Report how many lines below contain the word "register". Give only the number.

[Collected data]
▼

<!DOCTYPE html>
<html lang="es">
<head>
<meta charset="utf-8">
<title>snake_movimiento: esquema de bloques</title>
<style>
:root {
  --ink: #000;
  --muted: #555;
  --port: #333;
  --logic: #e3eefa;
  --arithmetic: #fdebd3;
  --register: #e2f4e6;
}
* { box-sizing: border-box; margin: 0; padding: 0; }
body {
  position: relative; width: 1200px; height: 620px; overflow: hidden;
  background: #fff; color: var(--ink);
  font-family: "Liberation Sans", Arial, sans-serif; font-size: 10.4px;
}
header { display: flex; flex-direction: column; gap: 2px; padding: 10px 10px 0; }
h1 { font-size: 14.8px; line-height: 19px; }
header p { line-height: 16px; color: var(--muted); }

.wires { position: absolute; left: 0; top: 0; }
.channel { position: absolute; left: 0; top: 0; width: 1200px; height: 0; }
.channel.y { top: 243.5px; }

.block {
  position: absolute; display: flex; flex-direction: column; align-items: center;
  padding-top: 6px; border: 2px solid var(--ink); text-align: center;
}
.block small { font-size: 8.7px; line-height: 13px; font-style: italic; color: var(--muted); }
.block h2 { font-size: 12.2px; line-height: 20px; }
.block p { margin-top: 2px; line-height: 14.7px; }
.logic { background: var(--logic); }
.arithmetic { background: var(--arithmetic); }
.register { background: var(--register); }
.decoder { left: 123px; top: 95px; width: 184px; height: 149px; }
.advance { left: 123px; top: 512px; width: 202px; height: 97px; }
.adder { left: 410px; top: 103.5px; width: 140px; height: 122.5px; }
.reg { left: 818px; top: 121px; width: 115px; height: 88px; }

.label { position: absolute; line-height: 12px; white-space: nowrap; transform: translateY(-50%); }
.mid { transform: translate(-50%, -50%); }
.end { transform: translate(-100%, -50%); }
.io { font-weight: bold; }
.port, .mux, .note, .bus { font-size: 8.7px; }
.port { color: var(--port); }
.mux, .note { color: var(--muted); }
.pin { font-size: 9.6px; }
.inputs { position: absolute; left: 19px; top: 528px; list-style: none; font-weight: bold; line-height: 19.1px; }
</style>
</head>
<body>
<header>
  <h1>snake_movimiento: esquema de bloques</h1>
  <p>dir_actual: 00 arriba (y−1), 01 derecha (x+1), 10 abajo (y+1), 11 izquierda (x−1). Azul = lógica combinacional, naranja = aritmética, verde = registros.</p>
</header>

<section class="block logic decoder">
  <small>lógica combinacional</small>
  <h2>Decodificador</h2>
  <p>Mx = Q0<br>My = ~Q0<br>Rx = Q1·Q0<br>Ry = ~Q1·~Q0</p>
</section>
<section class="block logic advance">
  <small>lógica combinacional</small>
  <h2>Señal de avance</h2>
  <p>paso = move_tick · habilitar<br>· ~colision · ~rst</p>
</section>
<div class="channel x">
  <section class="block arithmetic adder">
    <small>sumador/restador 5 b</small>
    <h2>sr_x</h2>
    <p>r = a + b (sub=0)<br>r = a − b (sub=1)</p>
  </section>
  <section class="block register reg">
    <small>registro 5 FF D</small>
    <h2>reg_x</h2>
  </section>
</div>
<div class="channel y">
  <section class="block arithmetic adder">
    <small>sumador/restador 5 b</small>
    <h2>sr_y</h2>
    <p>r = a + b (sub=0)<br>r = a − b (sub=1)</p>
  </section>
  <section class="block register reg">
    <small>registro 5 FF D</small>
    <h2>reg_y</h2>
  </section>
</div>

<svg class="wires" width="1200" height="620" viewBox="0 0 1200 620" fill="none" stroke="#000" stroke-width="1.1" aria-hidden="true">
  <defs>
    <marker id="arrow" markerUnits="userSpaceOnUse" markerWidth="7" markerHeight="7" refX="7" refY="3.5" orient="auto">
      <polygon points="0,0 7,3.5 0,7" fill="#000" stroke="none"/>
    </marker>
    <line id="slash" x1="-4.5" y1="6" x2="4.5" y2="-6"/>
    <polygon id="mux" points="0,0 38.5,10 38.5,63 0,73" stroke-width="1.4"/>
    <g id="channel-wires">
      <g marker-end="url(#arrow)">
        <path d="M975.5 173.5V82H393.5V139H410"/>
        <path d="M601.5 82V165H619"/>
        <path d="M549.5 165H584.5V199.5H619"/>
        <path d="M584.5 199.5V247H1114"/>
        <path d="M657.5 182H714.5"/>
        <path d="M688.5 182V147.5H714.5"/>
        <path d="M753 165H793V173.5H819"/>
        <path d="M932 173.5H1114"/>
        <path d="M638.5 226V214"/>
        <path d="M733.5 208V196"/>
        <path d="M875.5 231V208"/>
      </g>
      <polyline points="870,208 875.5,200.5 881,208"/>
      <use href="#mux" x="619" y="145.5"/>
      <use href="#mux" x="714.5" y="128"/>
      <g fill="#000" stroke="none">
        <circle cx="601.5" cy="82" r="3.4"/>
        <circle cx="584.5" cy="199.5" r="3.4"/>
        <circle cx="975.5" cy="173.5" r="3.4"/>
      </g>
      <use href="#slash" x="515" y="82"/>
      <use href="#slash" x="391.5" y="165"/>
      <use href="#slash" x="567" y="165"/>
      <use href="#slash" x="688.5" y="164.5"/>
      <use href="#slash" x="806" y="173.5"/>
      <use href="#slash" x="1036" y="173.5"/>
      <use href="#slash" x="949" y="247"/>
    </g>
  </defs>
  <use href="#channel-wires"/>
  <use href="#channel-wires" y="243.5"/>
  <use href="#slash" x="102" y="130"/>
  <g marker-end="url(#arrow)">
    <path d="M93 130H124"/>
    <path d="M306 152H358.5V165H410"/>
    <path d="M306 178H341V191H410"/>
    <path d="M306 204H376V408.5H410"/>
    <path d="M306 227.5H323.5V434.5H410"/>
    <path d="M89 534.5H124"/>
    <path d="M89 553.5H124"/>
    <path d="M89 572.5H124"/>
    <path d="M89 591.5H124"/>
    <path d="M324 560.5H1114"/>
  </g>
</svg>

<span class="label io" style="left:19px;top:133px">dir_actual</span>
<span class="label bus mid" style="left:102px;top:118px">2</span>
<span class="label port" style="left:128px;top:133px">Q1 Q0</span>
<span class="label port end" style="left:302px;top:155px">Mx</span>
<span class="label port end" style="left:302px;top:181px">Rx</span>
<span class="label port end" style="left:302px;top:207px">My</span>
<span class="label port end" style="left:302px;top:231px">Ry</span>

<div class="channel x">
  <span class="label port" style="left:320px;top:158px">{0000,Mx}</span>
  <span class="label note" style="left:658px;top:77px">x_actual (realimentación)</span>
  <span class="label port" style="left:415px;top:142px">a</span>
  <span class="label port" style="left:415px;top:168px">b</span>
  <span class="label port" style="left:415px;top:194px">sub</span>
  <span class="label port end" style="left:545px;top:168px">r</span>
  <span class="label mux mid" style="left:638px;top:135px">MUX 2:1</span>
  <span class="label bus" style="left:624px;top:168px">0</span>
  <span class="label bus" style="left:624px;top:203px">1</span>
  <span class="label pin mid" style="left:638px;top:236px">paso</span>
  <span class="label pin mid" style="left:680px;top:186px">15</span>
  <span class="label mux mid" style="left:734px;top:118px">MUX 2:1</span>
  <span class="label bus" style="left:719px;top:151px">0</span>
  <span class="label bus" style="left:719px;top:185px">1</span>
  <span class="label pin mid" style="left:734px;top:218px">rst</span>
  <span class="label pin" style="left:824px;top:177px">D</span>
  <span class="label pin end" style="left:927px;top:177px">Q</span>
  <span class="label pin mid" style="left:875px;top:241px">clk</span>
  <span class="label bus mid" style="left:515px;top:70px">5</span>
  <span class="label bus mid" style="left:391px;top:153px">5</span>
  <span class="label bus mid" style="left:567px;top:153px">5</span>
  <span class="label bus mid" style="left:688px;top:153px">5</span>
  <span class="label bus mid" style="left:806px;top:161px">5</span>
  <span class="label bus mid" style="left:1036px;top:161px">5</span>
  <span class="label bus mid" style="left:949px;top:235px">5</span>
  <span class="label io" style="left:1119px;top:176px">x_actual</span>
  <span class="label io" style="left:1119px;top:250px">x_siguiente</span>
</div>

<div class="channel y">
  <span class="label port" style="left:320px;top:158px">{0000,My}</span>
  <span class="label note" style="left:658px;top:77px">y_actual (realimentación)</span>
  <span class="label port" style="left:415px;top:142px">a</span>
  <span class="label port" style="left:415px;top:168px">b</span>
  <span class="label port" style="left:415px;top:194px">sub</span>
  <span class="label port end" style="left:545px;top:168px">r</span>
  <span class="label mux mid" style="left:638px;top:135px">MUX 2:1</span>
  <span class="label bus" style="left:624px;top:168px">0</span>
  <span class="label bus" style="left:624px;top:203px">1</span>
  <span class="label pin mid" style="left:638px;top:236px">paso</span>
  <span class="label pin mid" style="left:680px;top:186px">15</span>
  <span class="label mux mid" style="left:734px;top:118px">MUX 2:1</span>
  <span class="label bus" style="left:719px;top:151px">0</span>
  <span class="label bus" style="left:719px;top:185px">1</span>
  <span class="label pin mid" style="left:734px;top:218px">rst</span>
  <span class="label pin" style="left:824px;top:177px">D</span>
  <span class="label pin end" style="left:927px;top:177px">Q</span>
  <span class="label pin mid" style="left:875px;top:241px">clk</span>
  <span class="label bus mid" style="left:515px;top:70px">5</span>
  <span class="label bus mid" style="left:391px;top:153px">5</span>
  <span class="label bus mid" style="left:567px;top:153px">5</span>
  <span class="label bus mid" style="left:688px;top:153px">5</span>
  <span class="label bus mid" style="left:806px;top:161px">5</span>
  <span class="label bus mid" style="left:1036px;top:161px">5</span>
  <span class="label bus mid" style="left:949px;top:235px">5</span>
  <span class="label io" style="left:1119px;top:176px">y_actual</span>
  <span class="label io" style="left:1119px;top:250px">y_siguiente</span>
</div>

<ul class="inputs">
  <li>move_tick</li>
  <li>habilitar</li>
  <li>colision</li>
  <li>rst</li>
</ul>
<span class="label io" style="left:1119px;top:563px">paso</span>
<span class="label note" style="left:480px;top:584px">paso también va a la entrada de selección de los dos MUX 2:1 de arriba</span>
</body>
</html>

▲

- _RESULT BELOW_: 4